The server where you bought the domain probably offers hosting services but usually at a cost. If you want to do it for free, have your domain redirected to whatever free web service you decide to use for your website. Remember, free sites are limited in the number of pages and can have a lot of ads. On the other hand, hosting your own website as in Method 2 above, or having your site hosted where you bought and keep the domain, allows you to pretty much create as many pages as you want, without any advertising you don't put up for yourself.
People use websites for all kinds of things, and exactly what you want to do will dictate what kind of web hosting you need. In addition to the types of web hosting we covered in the previous section, which can generally be used for many different types of websites, there are specialty options that cater to a specific subset of users. We will cover these options below.
Until 1991, the Internet was restricted to use only ...for research and education in the sciences and engineering... and was used for email, telnet, FTP and USENET traffic - but only a tiny number of web pages. The World Wide Web protocols had only just been written and not until the end of 1993 would there be a graphical web browser for Mac or Windows computers. Even after there was some opening up of internet access, the situation was confused until 1995.
In particular, Web Hosting Hub uses BoldGrid as a site builder. BoldGrid is actually an add-on to WordPress, so there's no lock-in. This overcomes the major problem of most site builders: you're locked into that host and that tool, often requiring you to completely rebuild your site if you want to expand. By using a WordPress-based solution, all of the rather considerable power of WordPress is available for future expansion.
This way, you really never have “your own” domain. The name of your free website builder provider is going to be permanently put in the website’s URL. Surely, some personalization is still possible – as you get to choose the name of the project but that’s really where it ends. This little issue actually makes perfect sense. After all, it would cost additional money for your provider to register a full custom domain name just for you. So if you want your page to spell “yourwebsite.com”, a free builder won’t suffice.

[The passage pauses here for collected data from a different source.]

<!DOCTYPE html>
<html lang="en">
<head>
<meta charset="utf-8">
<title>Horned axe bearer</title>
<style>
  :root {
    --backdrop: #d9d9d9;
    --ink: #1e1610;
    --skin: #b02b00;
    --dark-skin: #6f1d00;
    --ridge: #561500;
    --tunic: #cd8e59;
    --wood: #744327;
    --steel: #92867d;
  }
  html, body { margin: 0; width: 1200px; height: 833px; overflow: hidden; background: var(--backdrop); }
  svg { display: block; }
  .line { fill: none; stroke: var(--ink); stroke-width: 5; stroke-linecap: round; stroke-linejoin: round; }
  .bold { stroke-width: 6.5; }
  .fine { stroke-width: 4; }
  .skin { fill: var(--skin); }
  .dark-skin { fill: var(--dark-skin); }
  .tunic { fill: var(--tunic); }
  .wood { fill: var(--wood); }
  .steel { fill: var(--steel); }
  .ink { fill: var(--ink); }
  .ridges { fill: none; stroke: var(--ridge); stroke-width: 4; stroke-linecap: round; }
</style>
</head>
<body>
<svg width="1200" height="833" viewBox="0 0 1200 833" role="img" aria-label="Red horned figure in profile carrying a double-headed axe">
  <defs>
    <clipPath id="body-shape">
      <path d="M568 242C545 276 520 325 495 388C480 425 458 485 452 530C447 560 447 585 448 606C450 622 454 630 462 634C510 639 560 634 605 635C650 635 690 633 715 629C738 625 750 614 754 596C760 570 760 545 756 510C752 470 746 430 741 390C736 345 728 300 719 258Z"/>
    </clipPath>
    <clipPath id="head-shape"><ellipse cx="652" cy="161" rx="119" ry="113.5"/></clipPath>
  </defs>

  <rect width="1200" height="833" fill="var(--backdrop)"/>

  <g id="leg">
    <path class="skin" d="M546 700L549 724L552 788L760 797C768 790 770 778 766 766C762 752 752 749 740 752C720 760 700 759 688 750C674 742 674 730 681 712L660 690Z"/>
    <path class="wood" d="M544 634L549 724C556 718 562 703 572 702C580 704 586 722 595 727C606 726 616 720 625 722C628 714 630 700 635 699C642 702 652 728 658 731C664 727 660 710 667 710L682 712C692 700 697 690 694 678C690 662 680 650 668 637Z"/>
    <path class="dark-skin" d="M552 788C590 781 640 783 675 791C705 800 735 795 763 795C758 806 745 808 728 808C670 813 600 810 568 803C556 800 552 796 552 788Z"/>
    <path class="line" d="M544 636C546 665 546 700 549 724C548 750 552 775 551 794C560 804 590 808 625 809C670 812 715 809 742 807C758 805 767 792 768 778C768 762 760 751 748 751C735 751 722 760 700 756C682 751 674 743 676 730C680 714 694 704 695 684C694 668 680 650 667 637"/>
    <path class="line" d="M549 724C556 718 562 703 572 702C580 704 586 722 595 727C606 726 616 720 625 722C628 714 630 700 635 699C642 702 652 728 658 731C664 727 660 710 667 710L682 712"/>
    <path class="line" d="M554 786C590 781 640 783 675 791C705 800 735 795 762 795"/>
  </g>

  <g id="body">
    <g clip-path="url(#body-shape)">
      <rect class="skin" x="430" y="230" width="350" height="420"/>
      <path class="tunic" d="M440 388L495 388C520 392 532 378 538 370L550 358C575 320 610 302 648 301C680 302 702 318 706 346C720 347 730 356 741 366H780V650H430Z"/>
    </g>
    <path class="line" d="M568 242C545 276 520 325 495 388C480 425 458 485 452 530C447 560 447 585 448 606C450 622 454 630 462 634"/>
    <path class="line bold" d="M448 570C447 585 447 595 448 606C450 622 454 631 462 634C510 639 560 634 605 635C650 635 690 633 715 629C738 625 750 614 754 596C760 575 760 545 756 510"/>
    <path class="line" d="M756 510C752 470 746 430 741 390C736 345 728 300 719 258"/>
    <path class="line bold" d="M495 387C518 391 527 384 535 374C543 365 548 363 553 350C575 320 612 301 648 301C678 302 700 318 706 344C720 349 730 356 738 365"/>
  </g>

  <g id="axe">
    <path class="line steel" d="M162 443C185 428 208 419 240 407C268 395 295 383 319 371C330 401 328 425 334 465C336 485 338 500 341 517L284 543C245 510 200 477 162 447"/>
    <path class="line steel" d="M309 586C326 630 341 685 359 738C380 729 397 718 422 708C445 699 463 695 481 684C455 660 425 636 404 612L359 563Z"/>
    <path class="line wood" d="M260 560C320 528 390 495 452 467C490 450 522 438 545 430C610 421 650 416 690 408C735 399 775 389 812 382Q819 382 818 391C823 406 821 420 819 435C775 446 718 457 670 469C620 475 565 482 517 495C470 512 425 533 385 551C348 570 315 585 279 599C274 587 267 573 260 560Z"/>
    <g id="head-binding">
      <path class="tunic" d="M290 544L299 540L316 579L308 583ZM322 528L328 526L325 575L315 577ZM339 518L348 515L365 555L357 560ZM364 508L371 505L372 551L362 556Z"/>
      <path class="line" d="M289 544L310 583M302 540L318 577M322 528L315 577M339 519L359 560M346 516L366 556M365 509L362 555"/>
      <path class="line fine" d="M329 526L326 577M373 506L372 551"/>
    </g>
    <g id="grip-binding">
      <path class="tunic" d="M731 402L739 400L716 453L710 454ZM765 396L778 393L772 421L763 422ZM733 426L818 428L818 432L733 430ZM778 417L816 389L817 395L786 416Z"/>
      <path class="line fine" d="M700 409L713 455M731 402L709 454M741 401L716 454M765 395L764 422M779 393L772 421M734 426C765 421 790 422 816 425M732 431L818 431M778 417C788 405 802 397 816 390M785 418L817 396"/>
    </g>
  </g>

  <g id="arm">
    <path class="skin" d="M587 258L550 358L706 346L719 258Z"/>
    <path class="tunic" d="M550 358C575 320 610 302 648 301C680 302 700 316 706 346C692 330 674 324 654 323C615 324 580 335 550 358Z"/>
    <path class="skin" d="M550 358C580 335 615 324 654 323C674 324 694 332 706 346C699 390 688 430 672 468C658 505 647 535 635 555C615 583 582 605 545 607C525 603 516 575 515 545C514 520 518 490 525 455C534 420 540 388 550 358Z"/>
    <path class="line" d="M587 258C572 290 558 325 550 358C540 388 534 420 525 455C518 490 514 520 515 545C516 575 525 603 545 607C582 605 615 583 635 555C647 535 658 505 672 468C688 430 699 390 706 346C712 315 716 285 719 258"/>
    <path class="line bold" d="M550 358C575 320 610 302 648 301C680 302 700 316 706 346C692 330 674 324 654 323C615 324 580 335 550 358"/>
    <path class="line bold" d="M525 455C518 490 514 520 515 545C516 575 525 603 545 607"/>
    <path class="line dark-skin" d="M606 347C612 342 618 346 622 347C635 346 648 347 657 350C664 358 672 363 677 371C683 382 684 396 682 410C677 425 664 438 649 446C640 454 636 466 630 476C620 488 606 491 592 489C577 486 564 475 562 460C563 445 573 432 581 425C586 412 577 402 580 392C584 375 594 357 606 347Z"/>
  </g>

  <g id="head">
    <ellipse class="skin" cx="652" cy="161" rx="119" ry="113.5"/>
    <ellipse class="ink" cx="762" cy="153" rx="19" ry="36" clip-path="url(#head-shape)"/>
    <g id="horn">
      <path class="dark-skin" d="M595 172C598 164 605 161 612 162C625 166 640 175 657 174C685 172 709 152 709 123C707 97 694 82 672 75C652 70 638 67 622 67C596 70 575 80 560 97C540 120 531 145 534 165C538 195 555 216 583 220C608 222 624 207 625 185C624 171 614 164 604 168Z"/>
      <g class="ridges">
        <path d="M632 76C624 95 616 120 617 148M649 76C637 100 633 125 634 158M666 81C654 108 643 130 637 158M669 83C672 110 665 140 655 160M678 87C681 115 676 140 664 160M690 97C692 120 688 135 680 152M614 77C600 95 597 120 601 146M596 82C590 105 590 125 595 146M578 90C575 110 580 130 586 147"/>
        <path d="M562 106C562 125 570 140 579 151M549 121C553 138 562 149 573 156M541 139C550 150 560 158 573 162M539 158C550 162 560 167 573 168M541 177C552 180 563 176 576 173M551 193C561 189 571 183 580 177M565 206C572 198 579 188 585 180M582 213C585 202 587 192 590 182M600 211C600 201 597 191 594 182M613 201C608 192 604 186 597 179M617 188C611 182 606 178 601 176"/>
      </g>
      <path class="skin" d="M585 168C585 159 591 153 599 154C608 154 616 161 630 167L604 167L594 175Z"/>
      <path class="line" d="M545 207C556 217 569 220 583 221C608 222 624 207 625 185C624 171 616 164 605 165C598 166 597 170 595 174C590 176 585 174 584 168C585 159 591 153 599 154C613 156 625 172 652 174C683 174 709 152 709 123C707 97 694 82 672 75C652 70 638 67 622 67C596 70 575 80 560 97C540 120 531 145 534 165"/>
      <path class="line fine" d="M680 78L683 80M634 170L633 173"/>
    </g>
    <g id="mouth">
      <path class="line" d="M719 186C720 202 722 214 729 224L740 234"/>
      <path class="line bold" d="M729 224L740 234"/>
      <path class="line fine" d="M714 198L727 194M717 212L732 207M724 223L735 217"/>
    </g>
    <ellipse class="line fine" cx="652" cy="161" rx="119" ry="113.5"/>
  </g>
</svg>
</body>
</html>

Web hosting is effectively the process of using a server to host a website, and there are all sorts of different types of web hosting available out there on the market. Hostinger, just like most web hosts offer different packages so that their customers can pay for just the resources that they need. The more popular the website is, the more resources it’s likely to need to function effectively.
Moving to another website consists of transferring the website’s files and databases, configuring your site with the new host, and directing your domain’s DNS to the new host. Once you pick a new site host, they can usually help you out with this process. The cost will depend on the host you’re switching to, but it will probably be anywhere from $150-$400.